Your objective:
Set down the lines that begin at the top of the records and end with the line containing "--mountain: #b7dfe9;", and drop every picture.
▬▬▬▬▬▬
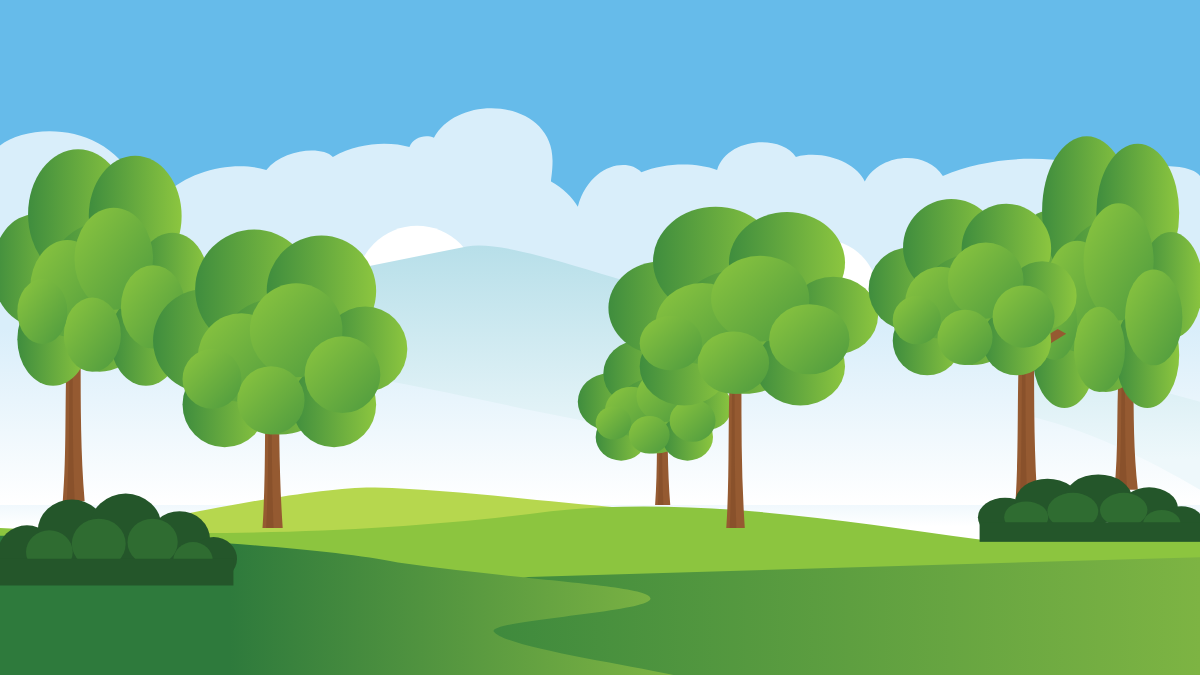
<!DOCTYPE html>
<html lang="en">
<head>
<meta charset="utf-8">
<title>Green Meadow Landscape</title>
<link rel="stylesheet" href="https://fonts.googleapis.com/css2?family=Nunito&display=swap">
<style>
  :root {
    --sky-top: #66bbea;
    --sky-low: #ffffff;
    --cloud: #d9eefa;
    --cloud-top: #ffffff;
    --mountain: #b7dfe9;
    --mountain-low: #eef8fb;
    --hill-back: #b6d74e;
    --hill-mid: #8cc53f;
    --field-dark: #2e7a3c;
    --field-light: #7db443;
    --leaf-light: #8cc63f;
    --leaf-dark: #3f8d3e;
    --leaf-deep: #4d9a3f;
    --bark: #955a31;
    --bark-dark: #7b4626;
    --bush: #2f6c31;
    --bush-dark: #24562a;
  }
  html, body {
    margin: 0;
    padding: 0;
    width: 1200px;
    height: 675px;
    overflow: hidden;
    font-family: "Nunito", sans-serif;
    background: var(--sky-low);
  }
  .meadow-scene {
    display: block;
    width: 1200px;
    height: 675px;
  }
</style>
</head>
<body>
<svg class="meadow-scene" viewBox="0 0 1568 882" width="1200" height="675" role="img" aria-label="Cartoon meadow with trees, bushes, hills and clouds">
  <defs>
    <linearGradient id="skyFill" x1="0" y1="0" x2="0" y2="1">
      <stop offset="0" stop-color="var(--sky-top)"/>
      <stop offset="0.45" stop-color="var(--sky-top)"/>
      <stop offset="0.78" stop-color="var(--sky-low)"/>
    </linearGradient>
    <linearGradient id="cloudFill" gradientUnits="userSpaceOnUse" x1="0" y1="200" x2="0" y2="660">
      <stop offset="0" stop-color="var(--cloud)"/>
      <stop offset="0.5" stop-color="var(--cloud)"/>
      <stop offset="1" stop-color="var(--sky-low)"/>
    </linearGradient>
    <linearGradient id="mountainFill" gradientUnits="userSpaceOnUse" x1="0" y1="320" x2="0" y2="600">
      <stop offset="0" stop-color="var(--mountain)"/>
      <stop offset="1" stop-color="var(--mountain-low)"/>
    </linearGradient>
    <linearGradient id="leftFieldFill" gradientUnits="userSpaceOnUse" x1="300" y1="0" x2="880" y2="0">
      <stop offset="0" stop-color="var(--field-dark)"/>
      <stop offset="1" stop-color="var(--field-light)"/>
    </linearGradient>
    <linearGradient id="rightFieldFill" gradientUnits="userSpaceOnUse" x1="650" y1="0" x2="1568" y2="0">
      <stop offset="0" stop-color="#3f8a3d"/>
      <stop offset="1" stop-color="var(--field-light)"/>
    </linearGradient>
    <linearGradient id="leafBack" x1="0" y1="0" x2="1" y2="0">
      <stop offset="0" stop-color="var(--leaf-dark)"/>
      <stop offset="1" stop-color="var(--leaf-light)"/>
    </linearGradient>
    <linearGradient id="leafFront" x1="0" y1="0" x2="1" y2="1">
      <stop offset="0" stop-color="var(--leaf-light)"/>
      <stop offset="1" stop-color="var(--leaf-deep)"/>
    </linearGradient>

    <symbol id="canopy" viewBox="0 0 300 260" preserveAspectRatio="none" overflow="visible">
      <g fill="url(#leafBack)">
        <circle cx="60" cy="130" r="60"/>
        <circle cx="120" cy="70" r="70"/>
        <circle cx="200" cy="72" r="65"/>
        <circle cx="252" cy="140" r="50"/>
        <circle cx="150" cy="160" r="80"/>
        <circle cx="85" cy="205" r="50"/>
        <circle cx="215" cy="205" r="50"/>
      </g>
      <g fill="url(#leafFront)">
        <circle cx="105" cy="150" r="52"/>
        <circle cx="170" cy="118" r="55"/>
        <circle cx="225" cy="170" r="45"/>
        <circle cx="140" cy="200" r="40"/>
        <circle cx="70" cy="175" r="35"/>
      </g>
    </symbol>

    <symbol id="trunk" viewBox="0 0 100 240" preserveAspectRatio="none" overflow="visible">
      <path fill="var(--bark)" d="M40 240 C44 170 42 90 44 30 L14 6 L22 0 L48 22 L54 22 L80 0 L88 6 L58 32 C58 100 58 170 62 240 Z"/>
      <path fill="var(--bark-dark)" opacity="0.45" d="M44 240 C47 170 46 100 47 40 L50 40 C50 110 50 170 52 240 Z"/>
    </symbol>

    <symbol id="bush" viewBox="0 0 260 110" preserveAspectRatio="none" overflow="visible">
      <g fill="var(--bush-dark)">
        <circle cx="30" cy="70" r="32"/>
        <circle cx="80" cy="45" r="38"/>
        <circle cx="140" cy="40" r="40"/>
        <circle cx="200" cy="55" r="34"/>
        <circle cx="238" cy="78" r="26"/>
      </g>
      <g fill="var(--bush)">
        <circle cx="55" cy="70" r="26"/>
        <circle cx="110" cy="60" r="30"/>
        <circle cx="170" cy="58" r="28"/>
        <circle cx="215" cy="80" r="22"/>
      </g>
      <rect x="0" y="78" width="260" height="32" fill="var(--bush-dark)"/>
    </symbol>
  </defs>

  <g class="sky">
    <rect width="1568" height="882" fill="url(#skyFill)"/>
  </g>

  <g class="clouds">
    <path fill="url(#cloudFill)" d="M0 190 C40 160 140 160 178 240 C190 245 205 250 215 255 C250 220 310 210 348 222 C370 195 420 190 435 205 C470 185 510 185 535 192 C540 180 555 175 567 180 C600 120 722 130 722 210 C722 225 720 232 720 237 C735 245 748 258 755 270 C770 215 820 205 838 225 C870 212 910 212 937 222 C950 180 1020 175 1040 205 C1080 195 1120 215 1130 237 C1150 200 1210 195 1232 230 C1300 200 1400 200 1450 230 C1500 210 1560 215 1568 230 L1568 660 L0 660 Z"/>
  </g>

  <g class="cloud-tops" fill="var(--cloud-top)">
    <circle cx="545" cy="375" r="80"/>
    <circle cx="1075" cy="385" r="72"/>
  </g>

  <g class="mountains" fill="url(#mountainFill)">
    <path d="M460 352 L610 322 C650 316 710 335 820 368 L820 560 C700 540 560 505 460 490 Z"/>
    <path d="M1330 460 L1568 525 L1568 640 C1500 600 1420 560 1330 540 Z"/>
  </g>

  <g class="hills">
    <path fill="var(--hill-back)" d="M240 672 C340 652 440 636 490 637 C600 640 700 655 820 664 L820 710 H240 Z"/>
    <path fill="var(--hill-mid)" d="M0 690 C300 704 520 694 720 668 C900 648 1100 680 1280 705 L1568 690 V770 H0 Z"/>
  </g>

  <g class="trees-back">
    <use href="#trunk" x="820" y="500" width="90" height="160"/>
    <use href="#canopy" x="755" y="445" width="200" height="160"/>
    <use href="#trunk" x="1400" y="470" width="140" height="170"/>
    <use href="#canopy" x="1320" y="178" width="250" height="362"/>
  </g>

  <g class="trees-front">
    <use href="#trunk" x="30" y="440" width="130" height="215"/>
    <use href="#canopy" x="-10" y="195" width="280" height="315"/>
    <use href="#trunk" x="295" y="450" width="120" height="240"/>
    <use href="#canopy" x="200" y="300" width="330" height="290"/>
    <use href="#trunk" x="905" y="470" width="110" height="220"/>
    <use href="#canopy" x="795" y="270" width="350" height="265"/>
    <use href="#trunk" x="1270" y="430" width="140" height="240"/>
    <use href="#canopy" x="1135" y="260" width="270" height="235"/>
  </g>

  <g class="fields">
    <path fill="url(#rightFieldFill)" d="M690 754 L1568 728 V882 H0 Z"/>
    <path fill="url(#leftFieldFill)" d="M0 700 C200 700 420 715 520 735 C700 760 850 765 850 782 C850 800 640 810 645 825 C660 845 800 865 880 882 H0 Z"/>
  </g>

  <g class="bushes">
    <use href="#bush" x="0" y="645" width="305" height="120"/>
    <use href="#bush" x="1280" y="620" width="288" height="88"/>
  </g>
</svg>
</body>
</html>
▬▬▬▬▬▬
Your solution:
<!DOCTYPE html>
<html lang="en">
<head>
<meta charset="utf-8">
<title>Green Meadow Landscape</title>
<link rel="stylesheet" href="https://fonts.googleapis.com/css2?family=Nunito&display=swap">
<style>
  :root {
    --sky-top: #66bbea;
    --sky-low: #ffffff;
    --cloud: #d9eefa;
    --cloud-top: #ffffff;
    --mountain: #b7dfe9;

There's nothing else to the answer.